“Of all the epic stories, both factual and fictional, that we have passed down through history, I identify most strongly with the journey of the Bee Girl in Blind Melon’s ‘No Rain’ video.”
This is the first sentence in “Party of One,” the hilarious delight of a memoir by Dave Holmes, former host of various TV shows and a current writer-at-large for Esquire. If you’re anything like the author — a 40-something who ingested the pop culture of the 1970s, ’80s and ’90s while coming of age and attempting to find a place in society — that first sentence will pack a certain power. You will open this book, you will read that reference to a classic 1992 music video about a girl in a bumblebee costume, and you will think: Dave Holmes, you had me at Blind Melon.
The number of memoirs and blatantly autobiographical novels that have been written by nostalgic dudes who express their feelings through the prism of pop music could fill an entire library . What makes “Party of One” such a standout in this overcrowded genre is Holmes’s voice, which is conversational, insightful about how the entertainment we consume informs our memories and, most important, really, really funny. I have written for some of the same publications as Holmes and worked with some of the same editors, but do not know him personally. Yet reading this memoir feels like he’s been a friend of mine for years. I suspect I am not alone in that feeling.
“Party of One” enables Holmes to share his opinions about extremely important matters, like the Simple Minds song “Don’t You Forget About Me”: “I heard it the way I imagine the people of 1971 heard ‘What’s Going On’ for the first time, except the cause of our generation was getting teenagers to see the new Molly Ringwald movie.”
But it also focuses extensively on Holmes’s struggle to come to terms with being gay as a young Catholic boy in St. Louis and, later, to live as an out and proud adult. He writes about that struggle with candor, sensitivity and his trademark self-deprecating humor. (There’s a story in the book that involves the Indigo Girls and his frustration about openly expressing his sexuality that is just gangbusters.) All of that will resonate deeply with people who have wrestled with their own homosexuality, but really, it will strike a chord with anyone who has ever felt inhibited or insecure. Which is to say, it will resonate with everyone.
Memoirs, by their nature, are prone to self-indulgence and narcissism, but Holmes manages to avoid both. He lays his own insecurities so bare and shares personal anecdotes in such an engaging manner that the reader’s eyes never glaze over in response to excess bragging or name-dropping.
But, of course, he does eventually get to the part of his life that involved working at MTV in the late ’90s and early 2000s. That period followed the moment he lost the network’s “Wanna Be a VJ” contest to Jesse Camp . “For years after Wanna Be a VJ, every single day of my life, I was asked about Jesse Camp,” Holmes writes, noting that the questions have never gone away and usually tend to manifest themselves in the following order: “Was that contest real? Are you angry you lost to that guy? Is he really like that? The answers are: Yes, not really, and still, after all this time, I honestly have no idea.”

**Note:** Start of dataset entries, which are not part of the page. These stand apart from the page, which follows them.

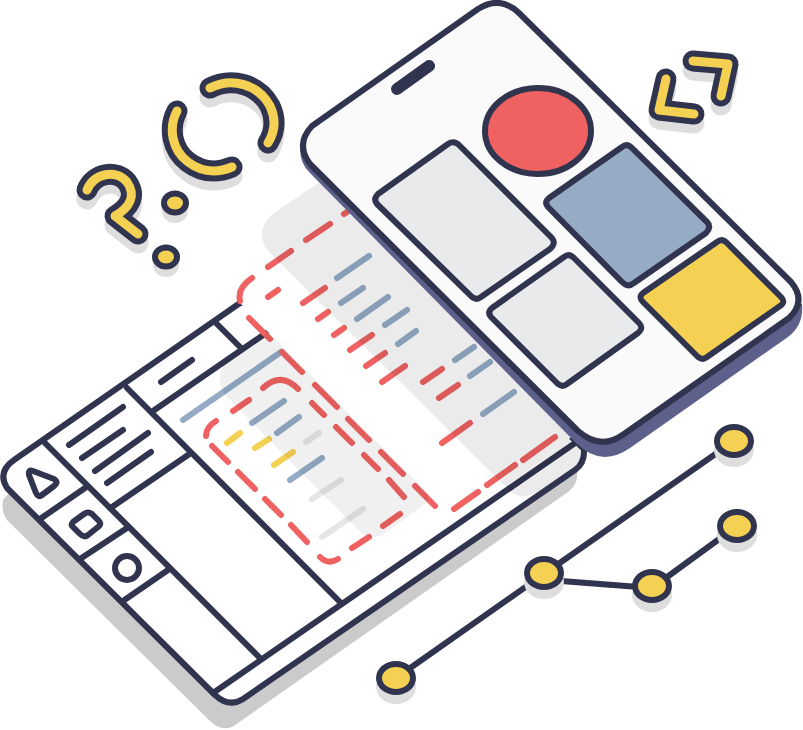
<!DOCTYPE html>
<html lang="en">
<head>
<meta charset="utf-8">
<title>App interface layers</title>
<style>
:root{--ink:#30344f;--edge:#5d608a;--yellow:#f4d053;--red:#f06262;--blue:#96abc4;--line-blue:#94aac5;--grey:#e8eaec;--face:#fafafa;--paper:#fff;--ground:#cbcbcb;--soft:#dedede}
html,body{margin:0;background:var(--paper);overflow:hidden}
svg{display:block;width:803px;height:730px}
.ink{fill:none;stroke:var(--ink);stroke-width:6;stroke-linecap:round;stroke-linejoin:round}
.white{fill:var(--paper)}
.dash{fill:none;stroke:var(--red);stroke-width:6;stroke-linecap:round;stroke-linejoin:round}
.blue{stroke:var(--line-blue)}
.gold{stroke:var(--yellow)}
.pale{stroke:#e5e5e5}
.shade{fill:#000;opacity:.08}
.node{fill:var(--yellow);stroke:var(--ink);stroke-width:6}
.soft{fill:var(--soft)}
.glyph{fill:none;stroke-linecap:round;stroke-linejoin:round}
.cast{stroke:var(--soft);stroke-width:21}
.rim{stroke:var(--ink);stroke-width:21}
.core{stroke:var(--yellow);stroke-width:9}
</style>
</head>
<body>
<svg viewBox="0 0 803 730" role="img" aria-label="Isometric phone interface lifted above its wireframe layers">
<defs>
<path id="arcs" d="M210 88C232 77 258 84 270 106Q279 125 268 143M177 111C168 128 172 150 188 162Q208 177 232 167"/>
<path id="question" d="M87 190C94 173 116 169 127 182C137 196 129 208 115 216L138 234"/>
<path id="brackets" d="M693 61L728 64L721 96M666 79L659 110L694 114"/>
<g id="node"><ellipse class="soft" cy="9" rx="20" ry="17"/><ellipse class="node" rx="17" ry="14"/></g>
<g id="dot"><ellipse class="soft" cy="8" rx="13" ry="12"/><ellipse class="node" rx="11" ry="9.5"/></g>
</defs>

<g id="base-board">
<path fill="var(--ground)" d="M3 500L20 480L560 440L577 470Q579 484 568 492L238 723Q225 734 211 722L8 521Q1 513 3 500Z"/>
<path class="ink white" d="M240 303L14 460Q-3 472 7 488L215 695Q229 708 243 699L575 470Q585 463 584 449L430 300Z"/>
<path class="ink" d="M213 693L578 441M127 388L340 602M45 443L260 658M217 324L240 347M153 411L266 333M112 507L188 455M40 519L85 488M80 559L127 528M123 601L168 570"/>
<path class="ink" d="M161 382L192 360M69 445L123 407M82 458L123 430M95 471L148 433M107 483L151 452"/>
<g id="navigation-keys">
<path class="ink" d="M33 471L54 479Q59 482 54 486L42 495Q38 498 36 493L29 475Q28 469 33 471Z"/>
<path class="ink" d="M73 522L84 514Q88 511 92 514L99 521Q102 524 98 527L88 535Q84 538 80 534L73 527Q70 525 73 522Z"/>
<circle class="ink" cx="127" cy="568" r="12"/>
</g>
</g>

<g id="middle-layer">
<path class="white" d="M241 304Q233 286 252 276L350 207L575 435L459 508Q446 516 434 504Z"/>
<path class="dash blue" d="M183 420L281 352"/>
<path class="dash" d="M240 301Q237 288 252 278M268 267L291 251M306 240L330 224M344 214L350 210M249 318L270 339M282 352L302 372M315 385L337 407M348 419L369 440M381 452L403 474M415 486L435 506M454 509L478 492M487 485L515 465M523 460L555 437"/>
<path class="dash" d="M268 297L278 290M303 303L325 288M318 319L328 312M334 335L344 328M350 350L372 335M366 366L385 353M382 382L405 366M423 382L442 369M439 398L458 385M442 443L470 423"/>
<path class="dash blue" d="M337 278L369 256M341 303L363 288M357 319L388 297M385 325L407 310M398 344L416 331M455 360L474 347M470 376L490 362M483 414L514 392"/>
</g>

<g id="inner-layer">
<path class="white" d="M208 437Q202 428 214 420L268 384Q282 373 295 386L408 497L400 516L342 556Q329 565 317 553Z"/>
<path class="dash" d="M206 436Q206 427 216 421M233 411L249 400M263 388Q281 371 298 389M312 403L324 415M336 427L352 443M364 455L378 469M389 480L404 497M212 446L228 462M238 472L255 489M265 499L281 515M291 525L307 542M320 557Q328 565 338 559M352 548L369 537M383 526L400 514"/>
<path class="dash blue" d="M252 423L284 401M277 433L299 417M290 480L322 458"/>
<path class="dash gold" d="M227 443L240 433M255 448L269 439M274 465L293 452"/>
<path class="dash pale" d="M306 442L319 433M312 499L341 480M322 537L363 509"/>
<path class="shade" style="opacity:.06" d="M226 362L268 332L428 493Q430 500 422 506L388 531Q370 544 359 531L225 395Q214 377 226 362Z"/>
</g>

<path id="phone-shadow" class="shade" d="M320 182L275 212Q252 231 269 252L508 489Q522 503 540 490L582 462L584 445Z"/>

<g id="phone">
<path fill="var(--edge)" d="M300 148Q300 164 310 173L576 443Q601 468 630 448L788 337Q804 325 802 304Z"/>
<path class="ink" style="fill:var(--face)" d="M478 9Q500-5 519 13L791 282Q807 301 789 318L624 434Q601 451 578 431L310 164Q295 144 312 126Z"/>
<path fill="none" stroke="var(--ink)" stroke-width="12" stroke-linecap="round" d="M397 89L429 66"/>
<ellipse class="ink" style="fill:var(--red)" cx="538" cy="131" rx="53" ry="43"/>
<path class="ink" style="fill:var(--grey)" d="M378 194L448 144Q454 140 459 145L551 237Q557 243 550 249L481 297Q476 301 471 296L377 204Q373 199 378 194Z"/>
<path class="ink" style="fill:var(--blue)" d="M549 198L622 147Q627 143 632 148L707 222Q712 227 706 233L634 283Q628 288 622 282L548 207Q544 202 549 198Z"/>
<path class="ink" style="fill:var(--grey)" d="M492 308L564 257Q569 253 574 258L639 323Q644 328 638 333L567 384Q562 388 557 383L491 317Q487 312 492 308Z"/>
<path class="ink" style="fill:var(--yellow)" d="M643 293L717 242Q722 238 727 243L781 297Q786 302 780 306L707 357Q702 361 697 356L643 302Q638 297 643 293Z"/>
</g>

<g id="code-glyphs" class="glyph">
<g class="cast" transform="translate(0 9)"><use href="#arcs"/><use href="#question"/><use href="#brackets"/></g>
<g class="rim"><use href="#arcs"/><use href="#question"/><use href="#brackets"/></g>
<g class="core"><use href="#arcs"/><use href="#question"/><use href="#brackets"/></g>
</g>
<use href="#dot" x="175" y="203"/>
<use href="#dot" x="166" y="257"/>

<g id="line-chart">
<path class="ink" d="M396 678L544 574L734 441M548 580L652 588L737 526"/>
<use href="#node" x="396" y="678"/>
<use href="#node" x="544" y="573"/>
<use href="#node" x="734" y="441"/>
<use href="#node" x="652" y="586"/>
<use href="#node" x="737" y="526"/>
</g>
</svg>
</body>
</html>
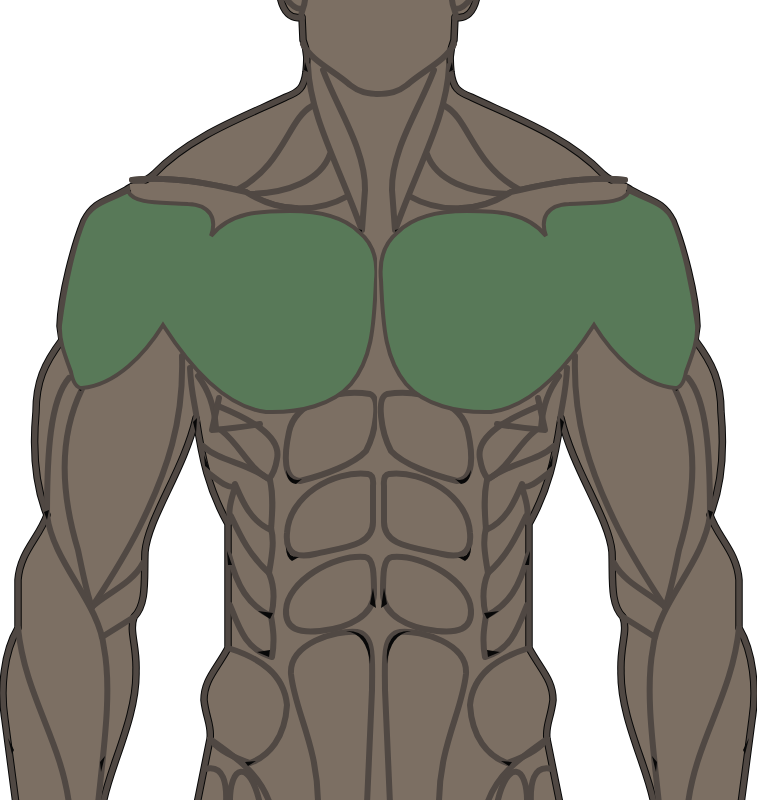
<!DOCTYPE html>
<html lang="en">
<head>
<meta charset="utf-8">
<title>Chest and shoulder muscles</title>
<style>
:root { --skin: #7c6f63; --line: #504843; --active: #587958; --shade: #080808; --paper: #ffffff; }
html, body { margin: 0; background: var(--paper); overflow: hidden; }
svg { display: block; width: 761px; height: 804px; }
.skin { fill: var(--skin); }
.edge { fill: none; stroke: var(--shade); stroke-width: 7.5; stroke-linejoin: round; }
.contour { fill: none; stroke: var(--line); stroke-width: 5.5; stroke-linejoin: round; }
.muscle { fill: none; stroke: var(--line); stroke-width: 6; stroke-linecap: round; stroke-linejoin: round; }
.active { fill: var(--active); stroke: var(--line); stroke-width: 4; stroke-linejoin: miter; }
.shade { fill: var(--shade); }
</style>
</head>
<body>
<svg viewBox="0 0 761 804" role="img" aria-label="Front view of a muscular torso with the chest and shoulders highlighted in green">
<defs>
<clipPath id="frame"><rect width="757" height="800"/></clipPath>
<path id="outline" d="M280 -4C283 12 291 20 302 17L303 40C308 52 307 62 306 72C304 88 299 92 286 97C246 116 190 136 154 174C143 184 134 184 126 190C107 201 94 201 84 221C74 246 61 294 60 326L62 340C44 364 36 382 36 412C32 456 37 490 47 515C39 538 20 552 18 580V628C4 652 0 688 5 720L16 804H103C109 768 137 718 136 671C137 645 129 632 134 617C147 604 144 580 145 552C148 518 184 470 196 418C202 458 208 488 228 524V648C216 670 204 680 204 700C206 718 212 726 210 739L197 804"/>
<g id="half">
  <path class="skin" d="M280 -4C283 12 291 20 302 17L303 40C308 52 307 62 306 72C304 88 299 92 286 97C246 116 190 136 154 174C143 184 134 184 126 190C107 201 94 201 84 221C74 246 61 294 60 326L62 340C44 364 36 382 36 412C32 456 37 490 47 515C39 538 20 552 18 580V628C4 652 0 688 5 720L16 804H103C109 768 137 718 136 671C137 645 129 632 134 617C147 604 144 580 145 552C148 518 184 470 196 418C202 458 208 488 228 524V648C216 670 204 680 204 700C206 718 212 726 210 739L197 804H380V-4Z"/>
  <use href="#outline" class="edge"/>
  <use href="#outline" class="contour"/>
  <g class="muscle">
    <g id="head-and-neck">
      <path d="M305 -4C306 8 299 12 302 18M284 -4Q296 12 303 8"/>
      <path d="M303 44C310 60 336 72 350 85C359 92 367 94 380 94"/>
      <path d="M308 66C310 116 338 164 361 228"/>
      <path d="M323 70C337 108 366 150 365 190L362 230"/>
      <path d="M312 106C288 119 284 165 237 190"/>
      <path d="M330 154C321 180 288 194 246 194"/>
      <path d="M132 180C172 175 215 185 246 192C278 212 316 214 348 196"/>
    </g>
    <g id="arm">
      <path d="M69 378C50 400 47 454 47 515"/>
      <path d="M82 389C57 440 62 497 78 550C83 574 87 595 92 607"/>
      <path d="M182 356C184 420 168 470 139 528C123 560 107 584 92 607"/>
      <path d="M47 515C53 563 99 602 104 648C112 690 104 746 98 804"/>
      <path d="M92 607C105 594 132 584 143 563M102 637L134 617"/>
      <path d="M18 628C25 696 61 740 69 804"/>
    </g>
    <g id="flank">
      <path d="M190 368C191 392 195 404 197 420"/>
      <path d="M198 376C208 390 214 404 216 428"/>
      <path d="M219 398L212 430Q238 428 260 424"/>
      <path d="M218 406C247 418 282 435 277 459Q275 472 269 479C250 470 240 445 222 431"/>
      <path d="M203 446C220 462 247 462 270 480C274 498 272 515 271 530C250 521 242 500 235 484"/>
      <path d="M207 472C220 482 227 488 235 487C231 500 228 510 230 522"/>
      <path d="M231 516C240 535 249 555 269 573C273 550 274 540 271 528"/>
      <path d="M229 555C237 586 248 605 271 616C275 600 274 585 269 573"/>
      <path d="M230 605C239 628 246 650 272 657C275 640 273 628 271 616"/>
    </g>
    <g id="abdomen">
      <path d="M370 394C336 389 295 402 289 432C284 455 283 480 300 481C325 475 354 464 366 451C376 432 381 398 370 394Z"/>
      <path d="M368 474C333 470 289 496 287 533C285 555 298 558 315 554C345 547 373 546 373 522V486Q374 475 368 474Z"/>
      <path d="M365 557C333 554 287 582 286 610C285 630 300 633 320 631C350 628 373 615 374 594C374 575 374 558 365 557Z"/>
      <path d="M318 804C318 746 295 712 291 674C289 643 336 630 357 632C375 635 372 660 372 690L367 804"/>
    </g>
    <g id="hip">
      <path d="M228 648C260 658 284 674 287 705C285 738 269 756 250 763C232 757 217 749 210 739"/>
      <path d="M210 739C237 758 260 774 270 804"/>
      <path d="M205 769C224 764 227 784 226 804M230 804C229 764 250 758 260 804"/>
    </g>
  </g>
  <g class="shade">
    <path d="M286 470Q291 483 302 479L296 484Q287 483 286 470Z"/>
    <path d="M286 547Q289 558 299 557L292 561Q286 557 286 547ZM346 631Q373 630 370 664Q367 634 346 631Z"/>
    <path d="M373 588L376 608L370 604ZM258 611L273 613L270 619ZM204 455L210 470L205 466ZM227 551L232 565H228ZM257 652L270 650L269 657ZM305 62L308 72L304 70ZM193 422L197 418L196 434ZM8 738L14 750L12 754ZM100 762L105 756L101 772ZM44 512L49 510L47 520ZM77 384L86 388L80 391ZM354 228L362 230L361 236ZM245 762L256 761L248 766Z"/>
  </g>
  <path class="skin" d="M130 184C128 203 160 202 188 204C211 205 217 219 212 235C235 210 260 211 290 211L246 193Q190 181 130 184Z"/>
  <path class="muscle" d="M132 180C172 175 215 185 246 192C265 204 280 208 296 208"/>
  <path class="active" d="M128 191C134 205 163 202 188 204C211 205 217 219 211 236C230 212 260 211 290 211C321 211 344 217 359 232C374 244 378 260 376 280C374 330 371 360 351 384C333 405 300 413 266 412C225 407 190 367 163 325C145 354 116 385 82 388Q74 388 71 372C64 353 59 340 60 325C65 286 74 245 84 221C92 203 108 202 128 191Z"/>
</g>
</defs>
<rect width="761" height="804" fill="var(--paper)"/>
<g clip-path="url(#frame)">
  <use href="#half"/>
  <use href="#half" transform="translate(757 0) scale(-1 1)"/>
</g>
</svg>
</body>
</html>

Holmes recalls his days of hosting MTV shows like “Eye Spy Video” and “Say What, Karaoke?” with bemused wonder: “I just had to pretend that it was totally normal that I was suddenly wearing makeup and getting my clothes picked out for me and talking about 98 Degrees into a camera that was recording images that would get played in people’s living rooms.” He revisits these moments and others — including a completely ridiculous interview for a job as the gay sidekick to Tori Spelling on a daytime talk show — in a manner that never suggests any self-importance; he’s just inviting us into the moment so that we experience the absurdity together.
Holmes remembers that the first time he saw that Blind Melon video, he looked at his television and said out loud: “I [expletive] get you, Bee Girl.” By the time you reach the last page of “Party of One,” there’s a good chance you’ll look at this book and say, out loud: “I get you, Dave Holmes.”
Jen Chaney is the TV columnist for New York magazine’s Vulture.
By Dave Holmes
Crown Archetype. 274 pp. $26